Sal ammoniac

Sal ammoniac, also known as ammonium chloride, is a white to colorless mineral belonging to the halide class of minerals. It is characterized by its cubic crystal structure, which is typically found in massive, granular, or fibrous forms. Sal ammoniac is soluble in water and has a sharp, salty taste with a cooling sensation.


Historically, sal ammoniac played a significant role in various industries and applications. It was used in the production of dyes, in textile printing, and as a flux for soldering metals like tin and zinc. Additionally, it was a key component in the production of dry cell batteries, and in the creation of certain medications for cough and respiratory issues. Today, it continues to be used as a flux in some soldering applications, and in the manufacturing of certain chemicals and fertilizers.


Sal ammoniac is not considered a gemstone due to its solubility, softness, and lack of optical properties suitable for use in jewelry.


Sal ammoniac forms through the sublimation of volcanic gases or through the natural evaporation of ammonium-rich brines, such as those found in salt deposits or coal beds. It is also produced as a byproduct of the coking process in coal-fired power plants and during the production of ammonia from nitrogen and hydrogen.


Sal ammoniac is found in volcanic regions, near coal seams, and in areas with natural gas deposits. Some of the most notable occurrences are found in Mount Vesuvius, Italy, and the burning coal seams of Centralia, Pennsylvania, United States. Due to its wide range of uses, sal ammoniac is also produced synthetically on a large scale.


While sal ammoniac is not commonly associated with metaphysical or spiritual practices, some practitioners believe that it can help cleanse negative energies and promote a sense of grounding and stability. Its historical uses in various fields may contribute to its perceived ability to promote adaptability and resourcefulness.
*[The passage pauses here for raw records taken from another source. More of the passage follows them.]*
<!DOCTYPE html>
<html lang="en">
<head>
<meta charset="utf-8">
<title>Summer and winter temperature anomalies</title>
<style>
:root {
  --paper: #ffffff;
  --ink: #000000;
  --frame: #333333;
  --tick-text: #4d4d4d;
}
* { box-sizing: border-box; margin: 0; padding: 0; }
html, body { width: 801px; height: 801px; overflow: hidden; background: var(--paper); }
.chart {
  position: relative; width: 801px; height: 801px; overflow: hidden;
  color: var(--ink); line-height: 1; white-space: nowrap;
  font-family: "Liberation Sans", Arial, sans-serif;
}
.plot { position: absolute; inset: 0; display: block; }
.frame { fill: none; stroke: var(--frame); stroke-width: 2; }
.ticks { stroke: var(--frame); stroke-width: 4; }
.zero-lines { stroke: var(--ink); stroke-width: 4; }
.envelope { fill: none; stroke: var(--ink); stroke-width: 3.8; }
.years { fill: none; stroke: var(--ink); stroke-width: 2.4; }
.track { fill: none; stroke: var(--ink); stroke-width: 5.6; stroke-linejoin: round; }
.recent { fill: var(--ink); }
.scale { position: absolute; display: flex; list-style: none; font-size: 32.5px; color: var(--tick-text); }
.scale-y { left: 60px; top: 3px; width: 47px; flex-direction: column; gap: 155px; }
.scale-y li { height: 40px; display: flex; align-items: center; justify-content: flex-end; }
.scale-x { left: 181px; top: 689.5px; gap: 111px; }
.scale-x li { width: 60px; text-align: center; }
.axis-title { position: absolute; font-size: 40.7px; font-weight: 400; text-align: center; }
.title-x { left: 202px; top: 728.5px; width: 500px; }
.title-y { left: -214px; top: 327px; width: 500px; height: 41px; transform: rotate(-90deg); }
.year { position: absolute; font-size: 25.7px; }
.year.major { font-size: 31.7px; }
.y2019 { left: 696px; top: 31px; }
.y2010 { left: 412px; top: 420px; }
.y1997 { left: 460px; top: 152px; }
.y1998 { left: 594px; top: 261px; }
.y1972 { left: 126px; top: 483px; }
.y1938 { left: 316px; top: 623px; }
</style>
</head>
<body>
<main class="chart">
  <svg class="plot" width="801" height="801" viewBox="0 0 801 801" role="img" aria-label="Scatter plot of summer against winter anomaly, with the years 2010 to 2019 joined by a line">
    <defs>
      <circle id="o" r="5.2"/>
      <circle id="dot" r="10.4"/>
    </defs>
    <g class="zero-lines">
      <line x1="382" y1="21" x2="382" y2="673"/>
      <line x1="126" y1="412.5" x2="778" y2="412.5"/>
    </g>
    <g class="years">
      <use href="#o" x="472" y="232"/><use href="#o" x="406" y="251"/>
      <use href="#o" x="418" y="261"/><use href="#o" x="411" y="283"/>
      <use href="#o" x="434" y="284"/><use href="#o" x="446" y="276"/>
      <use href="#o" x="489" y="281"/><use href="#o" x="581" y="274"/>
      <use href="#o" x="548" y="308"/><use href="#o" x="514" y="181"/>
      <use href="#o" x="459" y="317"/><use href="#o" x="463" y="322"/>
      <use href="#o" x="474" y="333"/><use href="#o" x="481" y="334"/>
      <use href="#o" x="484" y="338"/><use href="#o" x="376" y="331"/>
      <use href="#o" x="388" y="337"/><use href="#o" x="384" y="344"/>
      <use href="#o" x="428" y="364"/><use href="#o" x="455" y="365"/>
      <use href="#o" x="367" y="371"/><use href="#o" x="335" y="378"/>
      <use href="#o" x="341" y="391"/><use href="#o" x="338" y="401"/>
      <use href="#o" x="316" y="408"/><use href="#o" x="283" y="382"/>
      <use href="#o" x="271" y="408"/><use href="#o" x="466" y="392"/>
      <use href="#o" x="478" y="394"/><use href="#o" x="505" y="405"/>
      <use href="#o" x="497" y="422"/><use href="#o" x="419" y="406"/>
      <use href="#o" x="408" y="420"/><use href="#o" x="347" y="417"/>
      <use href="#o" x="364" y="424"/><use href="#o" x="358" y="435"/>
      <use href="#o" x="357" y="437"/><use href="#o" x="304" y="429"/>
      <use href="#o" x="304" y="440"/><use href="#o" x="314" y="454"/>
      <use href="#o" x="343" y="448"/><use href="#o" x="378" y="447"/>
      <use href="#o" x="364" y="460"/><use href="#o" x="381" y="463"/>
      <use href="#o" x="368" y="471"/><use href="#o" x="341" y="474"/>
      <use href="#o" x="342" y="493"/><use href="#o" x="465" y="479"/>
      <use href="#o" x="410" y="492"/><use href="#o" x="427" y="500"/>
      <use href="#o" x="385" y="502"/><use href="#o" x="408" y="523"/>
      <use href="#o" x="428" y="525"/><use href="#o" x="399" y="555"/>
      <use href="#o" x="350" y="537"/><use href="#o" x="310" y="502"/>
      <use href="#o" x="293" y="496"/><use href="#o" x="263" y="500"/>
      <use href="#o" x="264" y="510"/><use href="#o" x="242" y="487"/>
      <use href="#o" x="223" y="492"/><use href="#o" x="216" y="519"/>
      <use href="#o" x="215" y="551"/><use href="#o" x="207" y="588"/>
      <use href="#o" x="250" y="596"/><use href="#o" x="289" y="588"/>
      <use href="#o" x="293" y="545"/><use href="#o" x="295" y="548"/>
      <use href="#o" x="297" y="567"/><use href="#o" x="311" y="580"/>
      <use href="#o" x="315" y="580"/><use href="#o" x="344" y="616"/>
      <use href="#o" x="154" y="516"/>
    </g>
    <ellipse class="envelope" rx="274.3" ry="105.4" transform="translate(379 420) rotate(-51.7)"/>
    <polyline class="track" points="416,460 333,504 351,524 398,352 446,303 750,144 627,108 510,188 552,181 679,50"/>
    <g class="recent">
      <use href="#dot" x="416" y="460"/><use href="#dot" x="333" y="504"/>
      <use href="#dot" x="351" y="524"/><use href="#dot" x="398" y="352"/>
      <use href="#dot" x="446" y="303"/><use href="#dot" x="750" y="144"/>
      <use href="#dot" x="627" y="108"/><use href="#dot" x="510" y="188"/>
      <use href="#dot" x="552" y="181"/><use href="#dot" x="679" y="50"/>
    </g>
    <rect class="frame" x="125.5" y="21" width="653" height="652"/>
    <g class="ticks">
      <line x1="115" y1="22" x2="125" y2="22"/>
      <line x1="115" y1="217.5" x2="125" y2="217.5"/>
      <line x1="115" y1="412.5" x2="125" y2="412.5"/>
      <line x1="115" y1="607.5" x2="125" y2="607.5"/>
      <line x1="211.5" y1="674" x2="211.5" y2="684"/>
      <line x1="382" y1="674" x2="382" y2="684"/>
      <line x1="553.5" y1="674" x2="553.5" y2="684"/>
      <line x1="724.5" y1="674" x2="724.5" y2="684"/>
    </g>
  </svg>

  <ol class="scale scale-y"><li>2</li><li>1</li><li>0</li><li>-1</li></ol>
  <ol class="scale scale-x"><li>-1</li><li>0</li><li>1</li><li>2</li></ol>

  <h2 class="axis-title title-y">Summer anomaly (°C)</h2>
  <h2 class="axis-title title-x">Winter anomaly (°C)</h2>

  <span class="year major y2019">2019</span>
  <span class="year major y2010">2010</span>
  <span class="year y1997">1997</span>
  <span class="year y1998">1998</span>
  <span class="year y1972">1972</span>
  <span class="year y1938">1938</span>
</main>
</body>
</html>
Hardness (Mohs)1.5 – 2
ColorColorless, white, gray, yellow
CleavagePerfect in three directions
Specific Gravity1.53